ZEBULON, N.C.—Joe Kremer was talking recently about the shipment of weights and other equipment from Kinston, N.C., to a new home at the Carolina Mudcats’ Five County Stadium.
The longtime Mudcats general manager insisted repeatedly that the Indians moved the equipment in February before realizing that he actually meant November.
“My mind’s moving forward,” Kremer said, apologizing with a chuckle, “not backward.”
The innocuous slip points to what seems to be a mantra now in Zebulon, where a new affiliation and a more sensible league membership have the franchise looking toward to what it hopes will be a bright, profitable future.
The Mudcats, members of the Double-A Southern League for the first 21 years of their existence, will begin an affiliation with the Indians in the high Class A Carolina League in 2012. The franchise moved from nearby Kinston, which had enjoyed an uninterrupted relationship with the Indians since 1987 and now finds itself without a team for the first time since the 1970s.
Kinston businessman Cam McRae sold the Kinston club to Mudcats owner Steve Bryant in December 2010, when Bryant sold Carolina’s spot in the Southern League and its affiliation with the Reds to a group in Pensacola, Fla.
With the dust clearing on the three-city shuffle, the Mudcats are bracing themselves for a rebirth.
As the Southern League’s northernmost club, the Mudcats routinely made trips of 500-850 miles and logged close to 14,000 miles on the team bus every season, Kremer said. Now situated near the middle of the Carolina League—and without a trip longer than the 377-mile trek to Wilmington, Del.—they expect to save both money and energy while galvanizing their fan base.
“It means we won’t be on 12-hour bus rides, and our players won’t get there dead tired,” Bryant said. “So it probably means a more competitive team. But what was important for us is that our fans can go watch our team play on the road without having to take a week’s vacation.”
A Sensible Move
For the fans at home, little will change. The Mudcats will still be the Mudcats, only with players from a slightly lower level and a different organization. Bryant expects only scouts to be able to discern a difference in quality of play.
The franchise had been with the Reds since 2009 after affiliations with the Marlins (2003-08), the Rockies (1999-2002) and the Pirates (1991-98). The Indians recently made two moves to indicate that they’d welcome another lengthy high Class A affiliation, announcing both a two-year extension of their player-development contract with Carolina, through 2014, and an exhibition game between the Mudcats and the parent club to be played in Zebulon on April 3.
“We expect this to be the beginning of a very long and productive relationship,” Indians farm director Ross Atkins said.
Kinston, whose professional baseball history reaches back to the early 1900s, appears to be left in the lurch.

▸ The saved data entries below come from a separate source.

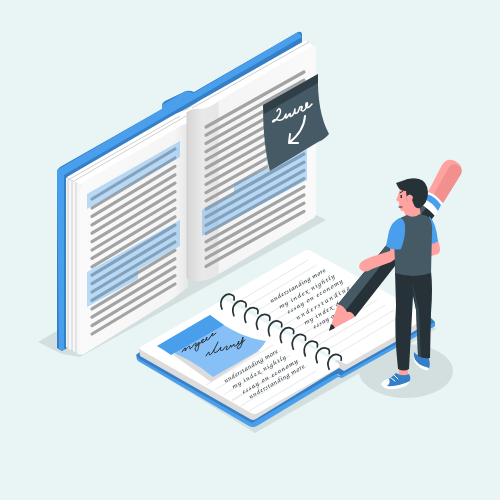
<!DOCTYPE html>
<html lang="en">
<head>
<meta charset="utf-8">
<title>Studying notes</title>
<style>
:root{--sky:#e9f5f5;--shadow:#d3dfdf;--blue:#4a9fec;--blue-deep:#347fc6;--blue-light:#86c0f7;--paper:#f7f7f7;--white:#fff;--edge:#dcdcdc;--line:#a3a3a3;--slate:#455a64;--ink:#263238;--skin:#ffa3a0;--rose:#f28f8f}
html,body{margin:0;height:100%;overflow:hidden;background:var(--sky)}
svg{display:block;width:500px;height:500px}
.shadow{fill:var(--shadow)}.blue{fill:var(--blue)}.blue-deep{fill:var(--blue-deep)}.blue-light{fill:var(--blue-light)}
.paper{fill:var(--paper)}.white{fill:var(--white)}.edge{fill:var(--edge)}
.slate{fill:var(--slate)}.ink{fill:var(--ink)}.skin{fill:var(--skin)}.rose{fill:var(--rose)}
.print{stroke:var(--line);stroke-width:3.2;stroke-linecap:round}
.marker{fill:var(--blue);opacity:.36}
.stroke{fill:none;stroke:var(--ink);stroke-width:1;stroke-linecap:round;stroke-linejoin:round}
.chalk{stroke:var(--white);stroke-width:1.5}
.seam{fill:none;stroke:#d0d0d0;stroke-width:1}
.rule{stroke:#e3e3e3;stroke-width:.8}
.hand{font:italic 8.5px "TeX Gyre Chorus",cursive;fill:var(--ink)}
</style>
</head>
<body>
<svg viewBox="0 0 500 500" role="img" aria-label="A man writes in a notebook with a giant pencil beside an open book">
<defs>
<linearGradient id="left-page" x1="0" x2="1"><stop offset="0" stop-color="#fafafa"/><stop offset=".88" stop-color="#f5f5f5"/><stop offset="1" stop-color="#e6e6e6"/></linearGradient>
<linearGradient id="right-page" x1="0" x2="1"><stop offset="0" stop-color="#d6d6d6"/><stop offset=".12" stop-color="#e9e9e9"/><stop offset=".24" stop-color="#e6e6e6"/><stop offset=".25" stop-color="#f4f4f4"/><stop offset="1" stop-color="#fafafa"/></linearGradient>
<line id="left-line" class="print" x1="92" y1="208" x2="175" y2="158"/>
<g id="left-lines"><use href="#left-line"/><use href="#left-line" y="8.4"/><use href="#left-line" y="16.8"/><use href="#left-line" y="25.2"/></g>
<line id="right-line" class="print" x1="206" y1="127" x2="304" y2="72"/>
<g id="right-lines"><use href="#right-line"/><use href="#right-line" y="8.2"/><use href="#right-line" y="16.4"/></g>
<path id="ring" class="stroke" stroke-width="2" d="M0 6C-4-4 4-11 10-8Q13-7 12-3" style="stroke-width:1.7"/>
<g id="rings"><use href="#ring"/><use href="#ring" x="11.9" y="6.7"/><use href="#ring" x="23.8" y="13.4"/><use href="#ring" x="35.7" y="20.1"/><use href="#ring" x="47.6" y="26.8"/></g>
<line id="rule" class="rule" x1="241" y1="300" x2="308" y2="260"/>
<g id="rules"><use href="#rule"/><use href="#rule" x="8.6" y="5"/><use href="#rule" x="17.2" y="10"/><use href="#rule" x="25.8" y="15"/></g>
</defs>
<rect width="500" height="500" fill="var(--sky)"/>

<g id="floor-shadows" class="shadow">
<path d="M38 342L62 328L310 212L326 220L80 357L62 354Z"/>
<path d="M134 358L255 433L436 329L425 318L250 402Z"/>
<ellipse cx="406" cy="371" rx="47" ry="27"/>
</g>

<g id="open-book">
<path class="blue-deep" d="M57 172Q57 169 60 167L162 109V105Q162 103 165 101L186 91Q190 90 194 92L298 32Q302 31 302 35V214L62 351L57 348Z"/>
<path class="blue" d="M57 170L162 109V105L186 91L194 93L298 32L302 37L64 175V350L59 350Z"/>
<path class="edge" d="M66 178L187 108L307 40L314 50V205L200 272L78 355L66 347Z"/>
<path class="white" d="M67 177L170 117Q182 110 187 110Q198 101 208 96L306 40L314 47L200 116L187 124L80 185Z"/>
<path class="paper" d="M66 178L80 185V355L66 347Z"/>
<path class="seam" d="M68 180V348M72 180V352M76 183V353M68 180L180 116M74 181L186 116M192 108L309 42"/>
<path fill="url(#left-page)" d="M80 187Q80 184 83 182L174 130Q187 122 188 124V287Q180 294 168 302L84 354Q80 356 80 353Z"/>
<path fill="url(#right-page)" d="M187 112Q192 108 201 109Q210 108 220 100L312 46Q316 45 316 49V213Q316 217 312 219L219 274Q209 281 199 281Q190 282 187 278Z"/>
<path class="seam" d="M187 112V279"/>
<g id="left-page-text">
<line class="print" x1="92" y1="199" x2="175" y2="149"/>
<use href="#left-lines"/><use href="#left-lines" y="33.6"/><use href="#left-lines" y="67.2"/><use href="#left-lines" y="100.8"/>
</g>
<g id="right-page-text">
<use href="#right-lines"/><use href="#right-lines" y="24.6"/><use href="#right-lines" y="49.2"/><use href="#right-lines" y="73.8"/><use href="#right-lines" y="98.4"/><use href="#right-lines" y="123"/>
</g>
<g id="highlights">
<path class="marker" d="M87 194L180 141V157L87 209Z"/>
<path class="marker" d="M87 272L180 220V246L138 270V279L87 307Z"/>
<path class="marker" d="M234 184L307 149V180L202 236V210L234 193Z"/>
</g>
</g>

<g id="dark-sticky-note">
<path fill="#cfd3d4" d="M263 108L268 172L282 162Z"/>
<path class="slate" d="M263 105L318 74Q317 112 329 134Q325 139 318 142L270 171Q263 145 263 105Z"/>
<path class="ink" opacity=".65" d="M263 105L318 74V83L264 114Z"/>
<path class="stroke chalk" d="M277 111C279 106 283 110 278 117C273 124 271 122 274 120C278 118 280 123 284 118L286 114Q285 121 288 116Q291 111 290 116Q291 118 294 113L295 109Q294 116 298 112L300 107Q304 105 301 110Q304 113 307 106C309 101 305 102 306 107Q308 109 312 104"/>
<path class="stroke chalk" style="stroke-width:2" d="M305 116Q304 131 289 143M290 134L289 143L298 143"/>
</g>

<g id="notebook">
<path class="blue-deep" d="M136 355L141 351L253 414L340 366L431 318L435 322V326L342 377L338 374L257 425Q253 428 249 425L138 360Z"/>
<path class="blue" d="M136 357L252 423L336 374L340 376L435 322V326L342 378L338 377L257 426Q253 428 249 426L138 361Z"/>
<path class="edge" d="M139 348L255 412L339 365L346 363L427 316V324L344 371L339 368L256 419Q253 421 250 419L140 356Z"/>
<path class="white" d="M142 346L221 301Q224 299 227 301L338 363Q341 366 338 368L258 413Q255 415 251 413L141 350Q138 348 142 346Z"/>
<path class="white" d="M231 293L304 251Q307 249 311 251L425 314Q428 316 425 319L349 363Q346 365 343 363L231 298Q228 295 231 293Z"/>
<g id="right-page-rules"><use href="#rules"/><use href="#rules" x="34.4" y="20"/><use href="#rules" x="68.8" y="40"/></g>
<g id="left-page-rules"><use href="#rules" x="-35" y="85"/><use href="#rules" x="-9" y="101"/></g>
<g id="right-page-notes" class="hand">
<text transform="matrix(.87 -.5 .7 .55 271 303)" textLength="63">understanding more</text>
<text transform="matrix(.87 -.5 .7 .55 280 309)" textLength="63">my index nightly</text>
<text transform="matrix(.87 -.5 .7 .55 288 314)" textLength="63">essay on economy</text>
<text transform="matrix(.87 -.5 .7 .55 297 320)" textLength="61">understanding</text>
<text transform="matrix(.87 -.5 .7 .55 305 325)" textLength="54">my index daily</text>
<text transform="matrix(.87 -.5 .7 .55 314 329)" textLength="28">essay on</text>
</g>
<g id="left-page-notes" class="hand">
<text transform="matrix(.87 -.5 .7 .55 225 383)" textLength="61">understanding more</text>
<text transform="matrix(.87 -.5 .7 .55 233 389)" textLength="61">my index nightly</text>
<text transform="matrix(.87 -.5 .7 .55 243 394)" textLength="63">essay on economy</text>
<text transform="matrix(.87 -.5 .7 .55 250 399)" textLength="63">understanding more</text>
</g>
<g id="spiral"><use href="#rings" x="222" y="303"/><use href="#rings" x="281.5" y="336.5"/></g>
</g>

<g id="blue-sticky-note">
<path class="edge" d="M172 354L211 382L260 351Z"/>
<path class="blue-light" d="M157 346L210 315Q237 337 266 341Q261 350 253 354L213 377Q191 358 157 346Z"/>
<path class="blue" d="M157 346L210 315L224 325L171 355Q164 350 157 346Z"/>
<path class="stroke" d="M182 352Q187 344 185 351Q190 343 190 348Q189 351 193 346C195 342 198 342 195 346Q196 347 199 342C199 350 196 354 195 349C196 345 201 344 204 339Q200 340 202 343Q206 342 207 337Q205 342 209 339L213 333Q210 339 216 333"/>
<path class="stroke" d="M206 356Q210 349 209 354Q210 357 214 350L218 342M214 350Q213 355 218 351L221 347Q219 352 223 350C226 345 229 345 226 349Q227 352 231 345Q230 350 234 344Q233 348 237 345L239 341Q237 346 241 343L243 337C243 345 239 351 237 348Q238 345 245 340"/>
</g>

<g id="pencil">
<path class="skin" d="M329 331L338 304Q349 305 355 317Z"/>
<path class="ink" d="M329 331L331 324Q334 325 335 328Z"/>
<path class="ink" d="M338 304L421 203L435 215L355 317Q352 311 347 312Q344 305 338 304Z"/>
<path class="slate" d="M338 304L421 203L426 208L346 310Q343 305 338 304Z"/>
<path class="white" d="M421 204L428 191L444 201L435 216Q429 209 421 204Z"/>
<path class="blue" d="M424 199L427 194Q436 197 441 205L438 211Q432 202 424 199Z"/>
<path class="skin" d="M428 192L442 165Q447 157 455 161Q464 166 461 174L443 203Q438 195 428 192Z"/>
<path class="rose" d="M434 194L449 167Q453 162 459 166Q463 169 461 174L443 203Z"/>
</g>

<g id="man">
<g id="far-foot">
<path class="skin" d="M419 351H428V360H419Z"/>
<path class="blue-deep" d="M414 352Q419 358 428 356Q431 363 429 369Q424 371 420 366Q413 360 414 352Z"/>
<path class="white" d="M413 356Q416 365 429 368Q429 371 425 370Q414 366 413 356Z"/>
</g>
<g id="near-foot">
<path class="skin" d="M399 367H408V378H399Z"/>
<path class="blue-deep" d="M382 383Q389 380 396 373Q402 377 409 374Q412 379 408 384Q399 388 392 389Q382 389 382 383Z"/>
<path class="white" d="M381 384Q384 379 389 379Q391 383 387 386Q398 387 410 381Q409 386 400 388Q384 392 381 384Z"/>
<path class="stroke chalk" style="stroke-width:1" d="M391 378L395 381M394 375L398 379"/>
</g>
<path class="skin" d="M431 240L438 240Q442 252 438 254L428 257Z"/>
<path class="blue" d="M429 216Q436 222 438 241Q435 244 430 244Z"/>
<path class="ink" d="M395 271H431Q433 288 431 313L430 358Q424 359 418 356L416 310L413 296L409 369Q404 372 398 369Q394 332 396 306Z"/>
<path class="slate" opacity=".55" d="M412 282L416 310L418 356L421 357L419 310Z"/>
<path class="skin" d="M391 243L401 247Q401 256 391 262L372 269Q364 274 360 269Q357 264 364 260L371 257L390 251Z"/>
<path class="skin" d="M402 206L419 203L421 217Q413 222 406 217Z"/>
<path class="slate" d="M398 219L407 215Q413 219 420 214L427 216Q433 220 432 232L431 273Q414 279 395 273Q395 257 394 240Q393 225 398 219Z"/>
<path class="blue" d="M400 218Q392 221 389 231L386 246Q393 251 401 249Q406 236 405 225Q404 219 400 218Z"/>
<path class="skin" d="M400 188Q398 197 396 200L399 202Q399 210 402 211Q410 212 414 208L419 196L413 186Z"/>
<path class="ink" d="M396 183Q399 182 402 181Q410 177 419 179Q427 181 428 192Q428 203 420 208Q416 209 414 205L412 200L407 201L406 191Q400 191 398 187Z"/>
<path class="skin" d="M406 197Q410 192 413 197Q412 203 408 203Z"/>
<path class="stroke" d="M400 193L403 191M399 207L402 207"/>
<path class="ink" d="M400.500 195H402V198H400.500Z"/>
</g>
</svg>
</body>
</html>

The city had fielded a Carolina League club almost consecutively since 1956, and news of the team’s sale hit the eastern North Carolina town of 22,000 hard.
McRae has said since the transaction that he is actively searching for a team to replace the Indians, but he indicated in December that the chances of landing a franchise for the 2012 season were growing slim.
Indeed, with league schedules around the country long ago released, it appears that quaint, 63-year-old Grainger Stadium will likely sit empty for at least a year.
Former K-Tribe assistant GM Matthew Rau is the lone remaining full-time employee at the ballpark, answering phones and filling merchandise orders without a title. Former GM Benjamin Jones took a management trainee position with Bojangle’s, a Cajun chicken restaurant chain of which McRae is one of the biggest franchise owners.
Bryant, who has owned billboard companies and worked in other facets of marketing, hopes to pique the interest of baseball-starved fans in Kinston. With the Mudcats now the city’s closest minor league team, Bryant plans to market in the area and is considering broadcasting games there.
Meanwhile, he said he’s doing everything he can to help McRae with the complex task of finding Kinston a new team.
“The excitement over getting in the Carolina League is affected a little bit by all the close ties that Kinston has had to this team,” Bryant said. “We don’t want to be the Grinch that stole Christmas. It really wasn’t our goal to go out and hurt Kinston in any way. Until they get a team, we want them to consider this a home team for them.”
While Kremer, the Mudcats’ GM since the team moved from Columbus, Ga., in 1991, feels Kinston’s pain, he is excited about his team’s new direction. The changes, he said, improved both leagues involved.
“It just made sense,” Kremer said. “It’s great when something makes sense and it’s good for everybody, and this happened to work out just perfect.”
Bryant said the move harkens back to when the Carolina League was true to its name, with teams in North Carolina towns like Wilson, Rocky Mount, Fayetteville and Durham.
“We’re sort of going back to our roots, sort of back to the future,” he said, “because the future is bright ahead of us.”
David Hall covers baseball for the Kinston (N.C.) Free Press.